● **TASK DIRECTIONS**
Start at the line in the entries below that contains "168L215 156C222 157", stop at the line that contains "133C147 130 157", and output exactly the lines in that span, both ends included.
↓↓↓
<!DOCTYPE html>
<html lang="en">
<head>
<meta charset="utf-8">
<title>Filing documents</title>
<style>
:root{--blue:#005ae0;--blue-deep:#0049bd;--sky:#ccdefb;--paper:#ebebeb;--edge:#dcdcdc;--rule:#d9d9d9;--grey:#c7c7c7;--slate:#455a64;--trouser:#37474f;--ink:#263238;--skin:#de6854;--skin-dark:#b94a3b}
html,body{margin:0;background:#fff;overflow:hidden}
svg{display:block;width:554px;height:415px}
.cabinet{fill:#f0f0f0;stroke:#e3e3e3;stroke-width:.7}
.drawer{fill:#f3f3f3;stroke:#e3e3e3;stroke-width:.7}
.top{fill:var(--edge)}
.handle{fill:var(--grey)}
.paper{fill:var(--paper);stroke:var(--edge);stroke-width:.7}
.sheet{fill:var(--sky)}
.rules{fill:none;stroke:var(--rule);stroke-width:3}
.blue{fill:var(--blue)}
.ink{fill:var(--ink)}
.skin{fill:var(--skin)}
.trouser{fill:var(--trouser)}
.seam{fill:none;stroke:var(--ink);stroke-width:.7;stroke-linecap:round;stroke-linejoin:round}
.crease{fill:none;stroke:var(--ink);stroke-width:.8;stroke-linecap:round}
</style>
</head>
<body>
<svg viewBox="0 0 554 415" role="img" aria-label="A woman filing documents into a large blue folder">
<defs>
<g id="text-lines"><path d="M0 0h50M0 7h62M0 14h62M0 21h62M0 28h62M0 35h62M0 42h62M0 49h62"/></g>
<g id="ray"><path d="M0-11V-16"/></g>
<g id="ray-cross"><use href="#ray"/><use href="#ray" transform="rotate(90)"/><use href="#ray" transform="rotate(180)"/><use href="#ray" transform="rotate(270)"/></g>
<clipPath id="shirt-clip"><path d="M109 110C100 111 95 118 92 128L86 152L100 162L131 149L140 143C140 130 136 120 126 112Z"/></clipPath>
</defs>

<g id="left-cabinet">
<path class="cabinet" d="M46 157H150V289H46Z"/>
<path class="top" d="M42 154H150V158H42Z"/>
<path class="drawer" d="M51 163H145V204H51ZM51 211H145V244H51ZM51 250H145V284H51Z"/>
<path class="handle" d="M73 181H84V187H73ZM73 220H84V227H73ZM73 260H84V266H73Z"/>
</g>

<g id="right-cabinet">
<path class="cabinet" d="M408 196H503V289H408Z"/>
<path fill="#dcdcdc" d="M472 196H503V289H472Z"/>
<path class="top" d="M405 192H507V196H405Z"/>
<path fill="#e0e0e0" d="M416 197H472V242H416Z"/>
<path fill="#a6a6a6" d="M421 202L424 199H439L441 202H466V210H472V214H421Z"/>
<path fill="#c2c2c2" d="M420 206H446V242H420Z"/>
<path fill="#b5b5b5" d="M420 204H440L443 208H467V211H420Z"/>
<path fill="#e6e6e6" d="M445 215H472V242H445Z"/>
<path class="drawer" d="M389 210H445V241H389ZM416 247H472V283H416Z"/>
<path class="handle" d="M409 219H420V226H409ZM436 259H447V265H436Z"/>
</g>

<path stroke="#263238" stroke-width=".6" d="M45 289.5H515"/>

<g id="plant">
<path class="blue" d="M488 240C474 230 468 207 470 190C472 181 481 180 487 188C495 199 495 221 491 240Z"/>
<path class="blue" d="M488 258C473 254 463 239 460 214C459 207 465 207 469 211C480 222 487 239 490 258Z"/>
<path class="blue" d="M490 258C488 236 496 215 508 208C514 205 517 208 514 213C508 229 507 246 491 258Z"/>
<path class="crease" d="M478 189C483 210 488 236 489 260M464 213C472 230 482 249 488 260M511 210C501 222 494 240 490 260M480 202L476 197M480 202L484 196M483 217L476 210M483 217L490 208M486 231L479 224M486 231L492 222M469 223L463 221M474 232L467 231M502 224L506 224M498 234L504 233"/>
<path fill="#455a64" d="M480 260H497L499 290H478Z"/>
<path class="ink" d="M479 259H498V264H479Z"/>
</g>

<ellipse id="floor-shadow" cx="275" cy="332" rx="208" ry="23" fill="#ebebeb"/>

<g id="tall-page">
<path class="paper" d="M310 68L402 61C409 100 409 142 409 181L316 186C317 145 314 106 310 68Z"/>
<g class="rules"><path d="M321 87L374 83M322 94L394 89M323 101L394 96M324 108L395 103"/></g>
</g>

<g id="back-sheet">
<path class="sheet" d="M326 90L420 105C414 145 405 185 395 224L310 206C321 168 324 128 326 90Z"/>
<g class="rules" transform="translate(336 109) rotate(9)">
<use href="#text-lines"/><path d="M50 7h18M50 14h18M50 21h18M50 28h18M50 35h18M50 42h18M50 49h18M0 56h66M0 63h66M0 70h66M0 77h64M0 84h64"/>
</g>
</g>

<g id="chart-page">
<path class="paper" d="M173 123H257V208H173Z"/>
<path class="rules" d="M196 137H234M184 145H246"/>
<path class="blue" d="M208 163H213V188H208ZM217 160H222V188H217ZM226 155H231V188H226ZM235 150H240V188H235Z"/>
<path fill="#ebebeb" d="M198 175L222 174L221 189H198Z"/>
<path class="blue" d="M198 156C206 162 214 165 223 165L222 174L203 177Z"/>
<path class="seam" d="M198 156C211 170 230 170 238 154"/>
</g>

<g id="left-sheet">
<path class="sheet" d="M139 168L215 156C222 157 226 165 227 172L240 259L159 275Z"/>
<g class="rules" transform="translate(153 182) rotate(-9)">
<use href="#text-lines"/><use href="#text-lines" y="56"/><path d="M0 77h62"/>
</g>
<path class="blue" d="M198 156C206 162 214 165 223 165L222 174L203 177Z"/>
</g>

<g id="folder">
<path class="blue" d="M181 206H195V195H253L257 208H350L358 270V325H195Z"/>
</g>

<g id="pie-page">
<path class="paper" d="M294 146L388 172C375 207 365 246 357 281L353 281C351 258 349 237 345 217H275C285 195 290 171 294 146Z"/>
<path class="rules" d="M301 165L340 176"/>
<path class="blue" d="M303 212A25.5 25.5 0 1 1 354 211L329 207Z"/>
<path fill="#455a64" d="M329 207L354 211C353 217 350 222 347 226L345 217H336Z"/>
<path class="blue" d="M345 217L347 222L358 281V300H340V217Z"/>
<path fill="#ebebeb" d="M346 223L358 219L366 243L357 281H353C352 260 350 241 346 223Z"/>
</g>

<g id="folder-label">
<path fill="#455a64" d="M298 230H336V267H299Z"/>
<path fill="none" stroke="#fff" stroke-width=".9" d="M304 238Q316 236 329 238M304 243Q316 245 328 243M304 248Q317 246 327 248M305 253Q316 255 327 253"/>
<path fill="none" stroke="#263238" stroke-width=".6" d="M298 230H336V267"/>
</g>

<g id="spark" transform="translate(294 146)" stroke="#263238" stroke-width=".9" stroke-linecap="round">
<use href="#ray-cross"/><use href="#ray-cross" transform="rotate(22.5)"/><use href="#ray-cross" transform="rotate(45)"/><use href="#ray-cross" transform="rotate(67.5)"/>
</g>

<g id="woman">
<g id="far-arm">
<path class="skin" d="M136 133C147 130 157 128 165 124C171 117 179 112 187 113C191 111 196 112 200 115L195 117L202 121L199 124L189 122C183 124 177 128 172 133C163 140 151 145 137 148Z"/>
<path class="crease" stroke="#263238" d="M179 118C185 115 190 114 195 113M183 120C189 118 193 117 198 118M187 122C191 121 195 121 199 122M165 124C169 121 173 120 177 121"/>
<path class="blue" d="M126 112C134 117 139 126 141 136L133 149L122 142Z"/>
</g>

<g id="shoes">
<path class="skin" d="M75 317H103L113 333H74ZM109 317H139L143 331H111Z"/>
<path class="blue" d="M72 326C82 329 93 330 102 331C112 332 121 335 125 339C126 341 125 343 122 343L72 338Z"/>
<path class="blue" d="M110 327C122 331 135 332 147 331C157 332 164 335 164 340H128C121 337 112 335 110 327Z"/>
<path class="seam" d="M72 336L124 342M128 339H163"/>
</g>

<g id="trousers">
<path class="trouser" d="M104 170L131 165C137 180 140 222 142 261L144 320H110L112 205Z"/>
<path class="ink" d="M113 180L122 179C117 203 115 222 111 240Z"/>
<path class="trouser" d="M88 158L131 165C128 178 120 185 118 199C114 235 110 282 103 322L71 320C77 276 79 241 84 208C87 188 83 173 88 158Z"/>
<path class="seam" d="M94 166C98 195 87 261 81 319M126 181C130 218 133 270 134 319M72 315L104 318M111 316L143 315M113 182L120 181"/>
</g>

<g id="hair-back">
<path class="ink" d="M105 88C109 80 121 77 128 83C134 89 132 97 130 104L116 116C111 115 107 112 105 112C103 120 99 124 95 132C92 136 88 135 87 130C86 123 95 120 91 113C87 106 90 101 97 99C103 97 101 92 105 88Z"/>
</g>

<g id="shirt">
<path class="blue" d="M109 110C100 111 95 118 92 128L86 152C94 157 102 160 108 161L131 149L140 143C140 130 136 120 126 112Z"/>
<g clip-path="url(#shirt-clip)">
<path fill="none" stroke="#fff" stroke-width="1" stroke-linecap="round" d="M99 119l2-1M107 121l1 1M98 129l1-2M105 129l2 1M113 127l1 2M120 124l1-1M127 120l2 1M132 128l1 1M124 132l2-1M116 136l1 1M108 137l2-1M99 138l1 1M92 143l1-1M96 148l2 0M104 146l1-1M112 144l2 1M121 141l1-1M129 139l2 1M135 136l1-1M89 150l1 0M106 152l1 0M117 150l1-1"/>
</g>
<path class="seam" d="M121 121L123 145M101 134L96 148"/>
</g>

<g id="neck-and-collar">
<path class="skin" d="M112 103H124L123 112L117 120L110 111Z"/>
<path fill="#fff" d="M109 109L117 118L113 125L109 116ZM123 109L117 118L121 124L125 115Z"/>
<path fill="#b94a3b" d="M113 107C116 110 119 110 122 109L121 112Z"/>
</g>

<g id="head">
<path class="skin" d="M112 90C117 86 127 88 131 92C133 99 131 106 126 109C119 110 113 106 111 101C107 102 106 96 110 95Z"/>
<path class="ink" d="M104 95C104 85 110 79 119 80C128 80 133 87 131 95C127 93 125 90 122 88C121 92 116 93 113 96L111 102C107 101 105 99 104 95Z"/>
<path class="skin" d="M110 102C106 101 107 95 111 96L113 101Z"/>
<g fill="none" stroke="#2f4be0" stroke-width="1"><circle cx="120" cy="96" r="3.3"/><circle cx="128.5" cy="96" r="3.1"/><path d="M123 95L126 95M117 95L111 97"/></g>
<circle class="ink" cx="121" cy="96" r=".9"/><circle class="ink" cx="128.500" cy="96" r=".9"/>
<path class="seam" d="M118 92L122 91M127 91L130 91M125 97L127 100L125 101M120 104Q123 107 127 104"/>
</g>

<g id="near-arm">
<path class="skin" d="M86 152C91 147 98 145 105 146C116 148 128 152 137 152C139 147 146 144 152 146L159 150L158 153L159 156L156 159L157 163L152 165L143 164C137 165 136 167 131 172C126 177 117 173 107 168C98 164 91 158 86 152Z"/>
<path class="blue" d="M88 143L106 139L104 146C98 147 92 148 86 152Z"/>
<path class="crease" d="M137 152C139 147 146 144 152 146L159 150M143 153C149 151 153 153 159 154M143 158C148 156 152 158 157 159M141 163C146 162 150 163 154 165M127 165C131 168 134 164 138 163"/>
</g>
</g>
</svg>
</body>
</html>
↑↑↑
● **PROBLEM SOLUTION**
<path class="sheet" d="M139 168L215 156C222 157 226 165 227 172L240 259L159 275Z"/>
<g class="rules" transform="translate(153 182) rotate(-9)">
<use href="#text-lines"/><use href="#text-lines" y="56"/><path d="M0 77h62"/>
</g>
<path class="blue" d="M198 156C206 162 214 165 223 165L222 174L203 177Z"/>
</g>

<g id="folder">
<path class="blue" d="M181 206H195V195H253L257 208H350L358 270V325H195Z"/>
</g>

<g id="pie-page">
<path class="paper" d="M294 146L388 172C375 207 365 246 357 281L353 281C351 258 349 237 345 217H275C285 195 290 171 294 146Z"/>
<path class="rules" d="M301 165L340 176"/>
<path class="blue" d="M303 212A25.5 25.5 0 1 1 354 211L329 207Z"/>
<path fill="#455a64" d="M329 207L354 211C353 217 350 222 347 226L345 217H336Z"/>
<path class="blue" d="M345 217L347 222L358 281V300H340V217Z"/>
<path fill="#ebebeb" d="M346 223L358 219L366 243L357 281H353C352 260 350 241 346 223Z"/>
</g>

<g id="folder-label">
<path fill="#455a64" d="M298 230H336V267H299Z"/>
<path fill="none" stroke="#fff" stroke-width=".9" d="M304 238Q316 236 329 238M304 243Q316 245 328 243M304 248Q317 246 327 248M305 253Q316 255 327 253"/>
<path fill="none" stroke="#263238" stroke-width=".6" d="M298 230H336V267"/>
</g>

<g id="spark" transform="translate(294 146)" stroke="#263238" stroke-width=".9" stroke-linecap="round">
<use href="#ray-cross"/><use href="#ray-cross" transform="rotate(22.5)"/><use href="#ray-cross" transform="rotate(45)"/><use href="#ray-cross" transform="rotate(67.5)"/>
</g>

<g id="woman">
<g id="far-arm">
<path class="skin" d="M136 133C147 130 157 128 165 124C171 117 179 112 187 113C191 111 196 112 200 115L195 117L202 121L199 124L189 122C183 124 177 128 172 133C163 140 151 145 137 148Z"/>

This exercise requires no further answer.